Exercise instructions:
Among the entries below, find all lines that include "absolute" and copy them.

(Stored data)
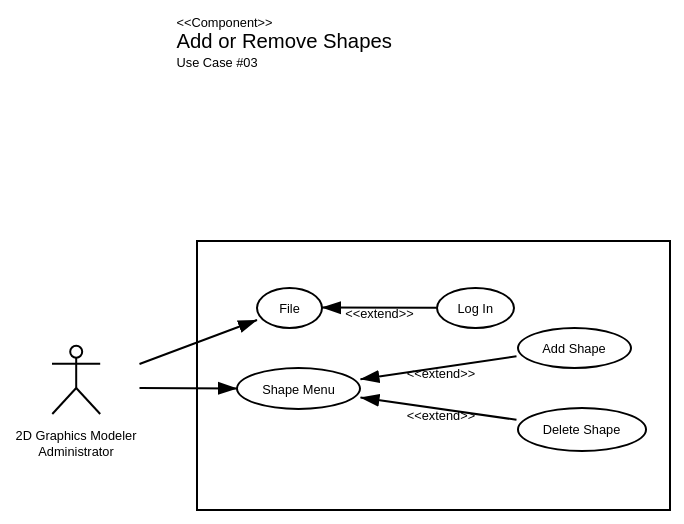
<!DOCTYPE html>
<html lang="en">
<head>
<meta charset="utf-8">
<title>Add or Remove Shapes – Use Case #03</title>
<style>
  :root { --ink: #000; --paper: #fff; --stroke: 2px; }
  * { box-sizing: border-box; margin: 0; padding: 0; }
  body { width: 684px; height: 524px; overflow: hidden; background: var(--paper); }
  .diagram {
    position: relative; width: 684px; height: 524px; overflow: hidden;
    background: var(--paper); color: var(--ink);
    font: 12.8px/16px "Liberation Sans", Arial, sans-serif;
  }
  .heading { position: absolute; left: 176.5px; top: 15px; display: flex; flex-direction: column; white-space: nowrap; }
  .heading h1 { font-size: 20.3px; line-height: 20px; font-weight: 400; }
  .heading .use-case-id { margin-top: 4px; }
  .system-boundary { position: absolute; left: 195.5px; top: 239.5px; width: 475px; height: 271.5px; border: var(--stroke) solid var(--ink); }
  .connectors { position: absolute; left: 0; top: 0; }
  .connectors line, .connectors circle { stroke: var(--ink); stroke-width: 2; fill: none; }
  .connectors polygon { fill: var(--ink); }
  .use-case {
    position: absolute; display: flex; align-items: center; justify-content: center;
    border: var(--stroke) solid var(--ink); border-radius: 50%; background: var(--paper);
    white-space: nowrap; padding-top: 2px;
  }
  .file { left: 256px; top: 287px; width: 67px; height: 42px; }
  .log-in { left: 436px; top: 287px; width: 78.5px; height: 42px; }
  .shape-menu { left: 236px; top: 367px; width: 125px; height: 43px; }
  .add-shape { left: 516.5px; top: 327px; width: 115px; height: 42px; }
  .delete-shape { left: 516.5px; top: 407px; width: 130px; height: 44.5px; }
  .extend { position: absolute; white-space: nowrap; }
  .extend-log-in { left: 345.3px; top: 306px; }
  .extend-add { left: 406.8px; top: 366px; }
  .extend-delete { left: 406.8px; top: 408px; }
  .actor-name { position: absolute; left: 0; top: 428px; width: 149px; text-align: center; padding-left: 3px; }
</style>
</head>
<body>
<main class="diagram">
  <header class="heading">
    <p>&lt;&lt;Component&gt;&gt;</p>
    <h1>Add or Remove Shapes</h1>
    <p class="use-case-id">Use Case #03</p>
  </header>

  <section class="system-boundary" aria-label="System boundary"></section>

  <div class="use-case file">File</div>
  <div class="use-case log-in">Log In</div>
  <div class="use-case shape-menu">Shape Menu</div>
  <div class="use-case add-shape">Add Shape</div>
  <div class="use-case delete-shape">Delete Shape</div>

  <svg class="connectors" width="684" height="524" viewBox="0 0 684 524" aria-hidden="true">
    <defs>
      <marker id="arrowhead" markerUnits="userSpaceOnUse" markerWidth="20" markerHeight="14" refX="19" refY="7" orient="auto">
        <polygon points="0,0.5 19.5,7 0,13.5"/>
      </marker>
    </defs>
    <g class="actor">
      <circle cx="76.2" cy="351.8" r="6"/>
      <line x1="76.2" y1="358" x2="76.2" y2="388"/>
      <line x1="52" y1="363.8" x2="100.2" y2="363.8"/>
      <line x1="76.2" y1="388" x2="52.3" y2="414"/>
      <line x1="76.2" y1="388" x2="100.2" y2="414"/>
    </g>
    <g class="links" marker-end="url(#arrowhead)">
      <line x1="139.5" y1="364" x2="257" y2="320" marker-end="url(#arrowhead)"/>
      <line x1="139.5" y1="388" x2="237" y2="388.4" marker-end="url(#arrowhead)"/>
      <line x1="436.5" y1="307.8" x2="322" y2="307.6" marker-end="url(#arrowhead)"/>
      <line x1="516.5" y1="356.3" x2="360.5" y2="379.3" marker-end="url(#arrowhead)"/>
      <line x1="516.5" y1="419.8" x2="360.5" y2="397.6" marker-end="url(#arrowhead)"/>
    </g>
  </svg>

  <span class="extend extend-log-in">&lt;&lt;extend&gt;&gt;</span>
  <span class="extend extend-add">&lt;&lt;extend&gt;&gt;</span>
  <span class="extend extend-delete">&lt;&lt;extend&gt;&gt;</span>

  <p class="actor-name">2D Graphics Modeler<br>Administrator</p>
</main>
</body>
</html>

---

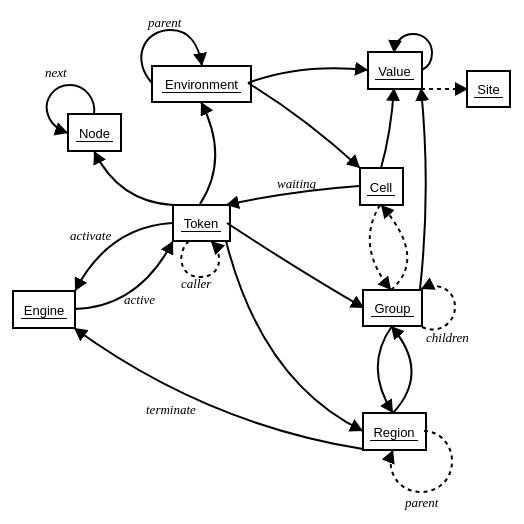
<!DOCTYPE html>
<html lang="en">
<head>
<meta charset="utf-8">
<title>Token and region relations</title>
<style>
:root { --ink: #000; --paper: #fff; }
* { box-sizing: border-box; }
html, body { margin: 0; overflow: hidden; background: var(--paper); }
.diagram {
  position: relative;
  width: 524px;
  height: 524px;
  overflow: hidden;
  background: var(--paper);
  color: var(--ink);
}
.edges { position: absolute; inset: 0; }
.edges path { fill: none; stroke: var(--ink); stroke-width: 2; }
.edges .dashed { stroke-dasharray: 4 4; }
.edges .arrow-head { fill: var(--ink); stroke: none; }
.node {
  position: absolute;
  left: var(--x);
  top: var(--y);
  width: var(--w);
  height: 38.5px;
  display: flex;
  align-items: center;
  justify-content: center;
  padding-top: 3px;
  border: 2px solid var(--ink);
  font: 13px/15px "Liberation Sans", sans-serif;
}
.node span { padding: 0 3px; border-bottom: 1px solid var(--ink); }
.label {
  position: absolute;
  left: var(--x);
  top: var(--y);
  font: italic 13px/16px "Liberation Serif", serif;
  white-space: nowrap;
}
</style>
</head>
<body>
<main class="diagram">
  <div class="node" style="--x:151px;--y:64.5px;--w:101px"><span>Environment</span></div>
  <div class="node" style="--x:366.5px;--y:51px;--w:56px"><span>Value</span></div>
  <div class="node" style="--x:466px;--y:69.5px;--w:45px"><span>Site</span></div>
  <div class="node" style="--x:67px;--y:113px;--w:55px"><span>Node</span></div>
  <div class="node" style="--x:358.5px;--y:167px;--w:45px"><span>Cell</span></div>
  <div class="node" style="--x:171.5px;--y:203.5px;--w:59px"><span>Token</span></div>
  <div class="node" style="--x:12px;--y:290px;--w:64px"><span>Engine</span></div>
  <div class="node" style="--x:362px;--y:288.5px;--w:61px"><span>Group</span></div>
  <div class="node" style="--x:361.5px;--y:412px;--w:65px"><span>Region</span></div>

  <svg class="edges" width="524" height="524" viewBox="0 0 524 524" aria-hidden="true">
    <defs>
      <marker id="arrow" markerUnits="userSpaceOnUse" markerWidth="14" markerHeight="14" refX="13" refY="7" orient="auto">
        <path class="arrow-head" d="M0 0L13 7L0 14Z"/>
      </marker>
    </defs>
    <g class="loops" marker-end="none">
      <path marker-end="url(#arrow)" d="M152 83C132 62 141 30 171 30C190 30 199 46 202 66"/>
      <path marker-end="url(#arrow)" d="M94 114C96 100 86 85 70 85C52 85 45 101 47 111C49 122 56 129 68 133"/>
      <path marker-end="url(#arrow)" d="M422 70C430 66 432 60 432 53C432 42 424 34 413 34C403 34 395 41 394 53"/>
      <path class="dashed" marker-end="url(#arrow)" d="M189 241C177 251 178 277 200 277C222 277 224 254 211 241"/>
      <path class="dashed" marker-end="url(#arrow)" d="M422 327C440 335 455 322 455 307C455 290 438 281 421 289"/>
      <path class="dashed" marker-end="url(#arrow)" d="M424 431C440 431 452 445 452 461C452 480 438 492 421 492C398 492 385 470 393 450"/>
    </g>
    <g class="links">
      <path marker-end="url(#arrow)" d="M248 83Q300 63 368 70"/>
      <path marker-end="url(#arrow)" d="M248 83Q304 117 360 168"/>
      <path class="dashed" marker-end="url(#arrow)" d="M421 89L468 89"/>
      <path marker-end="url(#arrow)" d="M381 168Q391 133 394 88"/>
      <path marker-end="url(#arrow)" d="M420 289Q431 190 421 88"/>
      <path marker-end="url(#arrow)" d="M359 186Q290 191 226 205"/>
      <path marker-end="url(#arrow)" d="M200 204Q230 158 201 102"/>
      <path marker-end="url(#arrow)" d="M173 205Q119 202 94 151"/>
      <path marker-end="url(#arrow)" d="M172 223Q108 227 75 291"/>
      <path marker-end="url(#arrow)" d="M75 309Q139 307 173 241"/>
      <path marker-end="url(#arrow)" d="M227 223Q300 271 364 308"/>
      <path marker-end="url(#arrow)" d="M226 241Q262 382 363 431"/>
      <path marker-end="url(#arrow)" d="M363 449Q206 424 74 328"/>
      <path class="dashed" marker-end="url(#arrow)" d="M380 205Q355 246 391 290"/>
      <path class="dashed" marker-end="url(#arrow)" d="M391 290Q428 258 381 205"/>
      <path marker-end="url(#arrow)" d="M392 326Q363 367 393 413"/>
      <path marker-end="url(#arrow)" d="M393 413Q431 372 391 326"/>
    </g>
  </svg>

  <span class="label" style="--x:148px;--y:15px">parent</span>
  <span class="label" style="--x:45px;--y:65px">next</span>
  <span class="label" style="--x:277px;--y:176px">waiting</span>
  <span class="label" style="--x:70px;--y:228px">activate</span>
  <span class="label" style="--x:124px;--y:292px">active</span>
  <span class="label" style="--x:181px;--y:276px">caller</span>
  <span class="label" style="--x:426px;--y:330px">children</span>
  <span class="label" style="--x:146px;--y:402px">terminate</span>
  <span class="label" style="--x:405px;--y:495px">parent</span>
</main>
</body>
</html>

Expected answer:
  .heading { position: absolute; left: 176.5px; top: 15px; display: flex; flex-direction: column; white-space: nowrap; }
  .system-boundary { position: absolute; left: 195.5px; top: 239.5px; width: 475px; height: 271.5px; border: var(--stroke) solid var(--ink); }
  .connectors { position: absolute; left: 0; top: 0; }
    position: absolute; display: flex; align-items: center; justify-content: center;
  .extend { position: absolute; white-space: nowrap; }
  .actor-name { position: absolute; left: 0; top: 428px; width: 149px; text-align: center; padding-left: 3px; }
.edges { position: absolute; inset: 0; }
  position: absolute;
  position: absolute;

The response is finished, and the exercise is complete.